▶ Problem description
In the entries below, find the string "joint" and return each line holding it.

Dataset entries
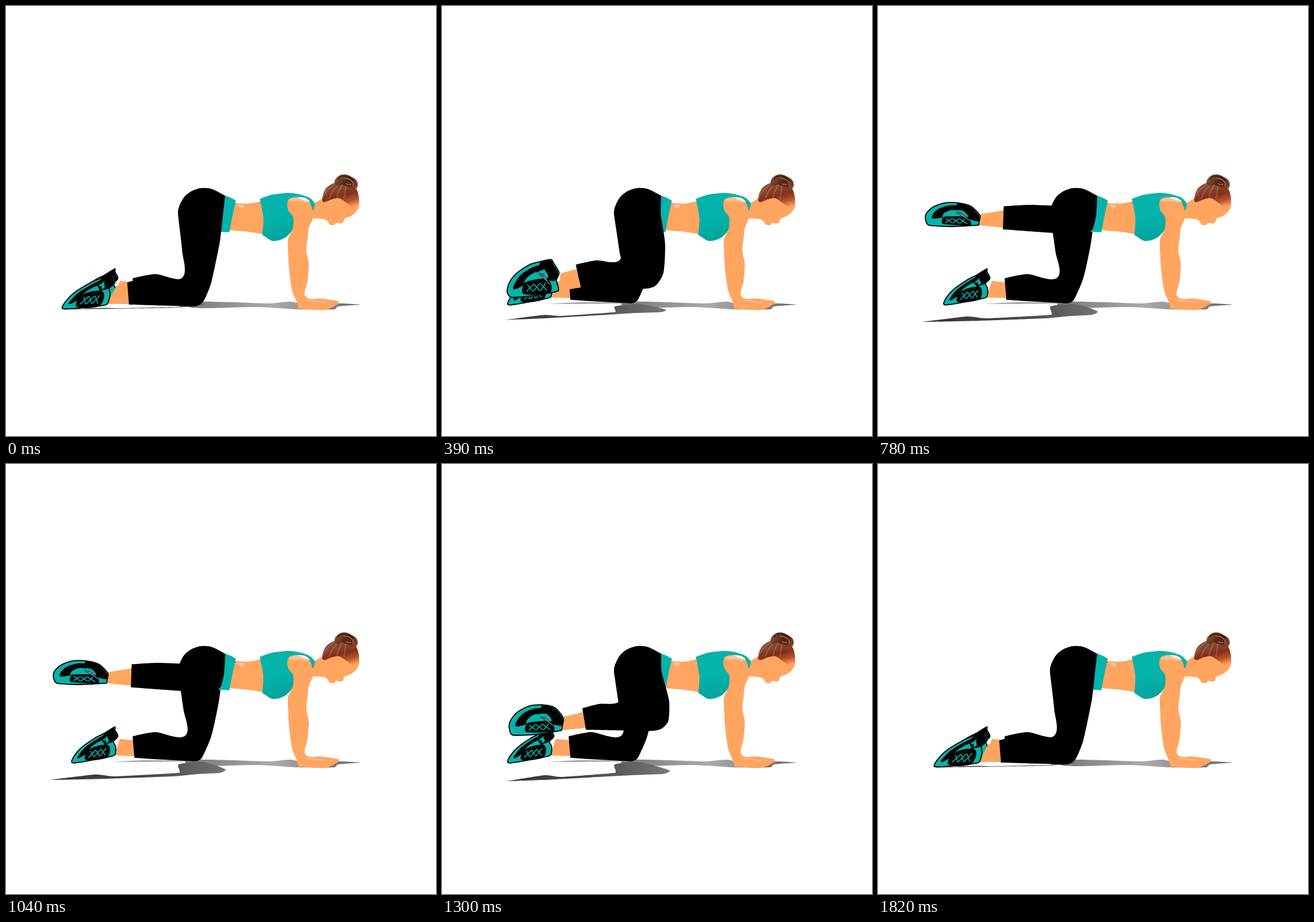
An HTML page with a canvas for the animation above (2.08 s loop, 720 by 720 pixels).

```html
<!DOCTYPE html>
<html lang="en">
<head>
<meta charset="utf-8">
<title>Kneeling leg lift</title>
<style>
html, body { margin: 0; width: 100%; height: 100%; overflow: hidden; background: #fff; }
canvas { display: block; width: 100vw; height: 100vh; }
</style>
</head>
<body>
<canvas id="stage" width="720" height="720"></canvas>
<script>
const ctx = document.getElementById('stage').getContext('2d');
const SKIN = '#ffa560', LIGHT = '#ffc298', TEAL = '#04b3aa', BLACK = '#000';
const STEP = 130, LOOP = 2080;

// "x,y" is a soft point, "x,y!" a sharp corner (the point is doubled)
const pts = s => s.split(' ').flatMap(w => {
  const p = w.replace('!', '').split(',').map(Number);
  return w.endsWith('!') ? [p, p] : [p];
});
const lerp = (a, b, t) => [a[0] + (b[0] - a[0]) * t, a[1] + (b[1] - a[1]) * t];
const move = ([x, y], dx, dy) => [x + dx, y + dy];
const blend = (a, b, t) => a.map((p, i) => lerp(p, b[i], t));

// leg: front, thigh, knee, shin, cuff, calf, back of knee; foot: toe, heel, sock; shade: tip, joint, knee
const pose = (leg, foot, shade, turn) => ({ leg: pts(leg), foot: pts(foot), shade: pts(shade), turn: [[turn, 0]] });
const KNEEL = pose('363,352 358,395 344,462 331,494 316,503 206,500! 203,463! 250,451 295,455 295,410',
  '94,505 181,444 168,500', '92,508 290,504 330,501', 0);
const LIFT = pose('365,352 367,400 363,462 350,492 333,500 226,504! 213,457! 255,450 299,453 296,405',
  '105,519 180,443 188,509', '105,520 290,508 369,504', 0);
const TUCK = pose('368,349 380,395 379,430 366,444 345,447 241,445! 235,409! 262,402 296,398 293,370',
  '112,450 185,406 200,446', '109,531 290,517 381,513', 1);
const STRETCH = pose('365,350 358,370 350,374 335,376 310,375 206,367! 208,328! 250,326 291,328 289,337',
  '76,355 148,326 165,359', '68,529 290,517 366,511', 1);
const FAR = pose('362,355 356,400 344,455 328,492 316,498 215,492! 212,456! 250,449 300,455 297,410',
  '110,499 182,440 181,488', '110,499 290,499 320,499', 0);
const PATH = [KNEEL, LIFT, TUCK, STRETCH];

const HIP = pts('288,345 297,322 311,310 328,305 346,307 367,318!');

// Shoe outlines in the frame spanned by toe-heel and toe-sock
const SIDE = pts('0,0 .23,-.16 .46,-.23 .7,-.18 .84,-.07 1,0 .88,.13 .65,.43 .49,.49 .3,.73 0,1 -.04,.57 -.05,.16');
const TURNED = pts('.2,-.16 .51,-.39 .84,-.53 1.07,-.49 1.09,-.27 1,0 .84,.23 .49,.63 .19,.86 .07,.95 0,1 -.12,.61 -.1,.15');
const LACES = pts('.36,.06 .4,.45 -.03,.87 0,.33');

function trace(q) {
  const n = q.length, at = i => q[(i + n) % n];
  const gap = (a, b) => Math.hypot(b[0] - a[0], b[1] - a[1]);
  const slope = i => {
    const a = at(i - 1), b = at(i), c = at(i + 1);
    const k = .3 * Math.min(gap(a, b), gap(b, c)) / (gap(a, c) || 1);
    return [(c[0] - a[0]) * k, (c[1] - a[1]) * k];
  };
  ctx.beginPath();
  ctx.moveTo(...q[0]);
  for (let i = 0; i < n; i++) {
    const [sx, sy] = slope(i), [ex, ey] = slope(i + 1);
    ctx.bezierCurveTo(...move(at(i), sx, sy), ...move(at(i + 1), -ex, -ey), ...at(i + 1));
  }
}
function blob(q, fill) {
  trace(typeof q === 'string' ? pts(q) : q);
  ctx.fillStyle = fill;
  ctx.fill();
}
function stroke(color, width) {
  ctx.strokeStyle = color;
  ctx.lineWidth = width;
  ctx.stroke();
}
function line(q, color, width) {
  ctx.beginPath();
  q.forEach(p => ctx.lineTo(...p));
  stroke(color, width);
}
function grad(x0, y0, x1, y1, ...colors) {
  const g = ctx.createLinearGradient(x0, y0, x1, y1);
  colors.forEach((c, i) => g.addColorStop(i / (colors.length - 1), c));
  return g;
}

function drawFloor([tip, joint, knee]) {
  blob('300,498 330,495 380,496 440,498 476,495 500,500 560,498 595,500! 556,503 550,508 490,508 420,504 330,506',
    grad(300, 0, 595, 0, '#777', '#aaa', '#666'));
  blob('178,499! 230,496 310,496! 310,498! 230,499', '#aaa');
  const w = .2 + .8 * (joint[1] - 504) / 13, along = t => lerp(tip, joint, t);
  blob([tip, tip, move(along(.35), 0, -5 * w), along(.5), joint, [289, 503], [330, 499], knee,
    move(knee, -10, 6 * w), [320, knee[1] + 8 * w], move(joint, -10, 6 * w), move(along(.4), 0, 3 * w)],
    grad(90, 0, 380, 0, '#3a3434', '#4b4545', '#777'));
}

function drawShoe([toe, heel, sock], turn) {
  const place = ([s, t]) => [0, 1].map(i => toe[i] + s * (heel[i] - toe[i]) + t * (sock[i] - toe[i]));
  const body = blend(SIDE, TURNED, turn).map(place), mid = place([.42, .24]);
  // Strip that follows part of the outline between two depths
  const strip = (from, to, near, far) => {
    const part = body.slice(from, to), inset = k => part.map(p => lerp(p, mid, k));
    blob([...inset(near), ...inset(far).reverse()], BLACK);
  };
  blob(body, TEAL);
  stroke(BLACK, 1.8);
  strip(0, 5, .22, .55);
  strip(4, 9, .04, .5);

  const [a, b, c, d] = LACES.map(place);
  const cell = (u, v) => lerp(lerp(a, b, u), lerp(d, c, u), v);
  blob([a, b, c, d], BLACK);
  for (let u = .1; u < .8; u += .28) {
    line([cell(u, .25), cell(u + .24, .8)], TEAL, 1.6);
    line([cell(u, .8), cell(u + .24, .25)], TEAL, 1.6);
  }
  const bow = [cell(.65, -.5), cell(.95, .1), cell(.8, -.4), cell(1.05, .4)];
  line(bow, BLACK, 2.6);
  if (turn > .4) line(bow, '#8a8a8a', 1.4);
  return place;
}

function drawLeg({ leg, foot, turn }) {
  const [low, top] = [leg[5], leg[7]];
  const [toe, heel, sock] = foot;
  const neck = [0, 1].map(i => toe[i] + .55 * (heel[i] - toe[i]) + .58 * (sock[i] - toe[i]));
  const ankle = [lerp(top, low, .18), lerp(top, low, .92), sock, neck];
  blob(ankle.flatMap(p => [p, p]), SKIN);
  drawShoe(foot, turn[0][0]);
  blob([...HIP, ...leg], BLACK);
}

function drawTorso() {
  blob('380,329! 405,331 430,326! 434,355 430,382! 405,378 370,375! 376,350', SKIN);
  blob('386,332! 399,333! 394,340', LIGHT);
  blob('366,317! 376,321 385,326! 380,348 377,363 374,379! 356,378! 350,340', TEAL);
}

function drawHead() {
  blob('506,331! 518,329 534,320 560,312 588,322 590,335 586,345 577,352 567,356 564,363 558,364 553,363 549,367 542,366 539,361 533,357 514,356 506,364!', SKIN);
  blob('531,328 531,315 537,304 548,297 562,294 578,298 587,307 591,322 588,341 572,331 558,322 545,324',
    grad(556, 295, 568, 340, '#8a533d', '#8f4c34', '#84311b', '#b5522a', SKIN));
  ctx.save();
  ctx.clip();
  for (let i = 0; i < 12; i++) {
    const x = 530 + i * 4;
    ctx.beginPath();
    ctx.moveTo(x, 322);
    ctx.quadraticCurveTo(x + 3, 307, 560 + i, 294);
    stroke(i % 3 ? 'rgba(70,25,15,.22)' : 'rgba(215,150,115,.35)', 1.4);
  }
  ctx.restore();
  blob('552,301 551,291 560,283 572,283 586,291 589,300 584,307 563,299',
    grad(555, 284, 586, 306, '#8c5039', '#4f2418', '#8a452f'));
  for (let i = 0; i < 4; i++) {
    ctx.beginPath();
    ctx.ellipse(570 + i, 294 + i, 14 - i * 3, 8 - i * 2, .4, 3 + i, 5.5 + i);
    stroke(i % 2 ? '#a9664a' : '#3b170f', 1.6);
  }
}

function drawTopAndArm() {
  blob('425,323! 445,316 472,313 490,315 508,321 517,331 514,342! 482,352! 481,372 470,386 458,392 445,393 429,383! 431,355',
    grad(440, 315, 458, 394, TEAL, TEAL, '#02a39b'));
  blob('471,331 474,323 484,320 496,321 508,328 513,342 513,357 507,372 505,390 503,410 507,432 505,460 502,487 530,490 556,494 556,499 534,509 490,507! 486,494 479,476 474,440 472,392 480,373 481,354 473,343', SKIN);
  blob('474,326 484,321 500,323 508,329 490,327', LIGHT);
  blob('488,320! 500,321 509,327! 499,325', '#f3fffb');
  line(pts('503,493 520,494 534,497'), LIGHT, 1.5);
}

function draw(p) {
  const i = Math.min(Math.floor(p), PATH.length - 2), now = {};
  for (const part in KNEEL) now[part] = blend(PATH[i][part], PATH[i + 1][part], p - i);
  ctx.fillStyle = '#fff';
  ctx.fillRect(0, 0, 720, 720);
  ctx.lineJoin = ctx.lineCap = 'round';
  drawFloor(now.shade);
  drawLeg(FAR);
  drawTorso();
  drawHead();
  drawTopAndArm();
  drawLeg(now);
}

// Path position per step: steady lift, short hold at the top, slower settling at the end
function position(step) {
  if (step <= 4) return step / 2;
  if (step <= 10) return 2 + Math.min(1, Math.sin((step - 4) / 6 * Math.PI) * 1.05);
  return 2 * Math.max(0, (14 - step) / 4) ** 2;
}

function tick() {
  draw(position(Math.floor(performance.now() % LOOP / STEP)));
  requestAnimationFrame(tick);
}
tick();
</script>
</body>
</html>
```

▶ Solution to the problem
// leg: front, thigh, knee, shin, cuff, calf, back of knee; foot: toe, heel, sock; shade: tip, joint, knee
function drawFloor([tip, joint, knee]) {
  const w = .2 + .8 * (joint[1] - 504) / 13, along = t => lerp(tip, joint, t);
  blob([tip, tip, move(along(.35), 0, -5 * w), along(.5), joint, [289, 503], [330, 499], knee,
    move(knee, -10, 6 * w), [320, knee[1] + 8 * w], move(joint, -10, 6 * w), move(along(.4), 0, 3 * w)],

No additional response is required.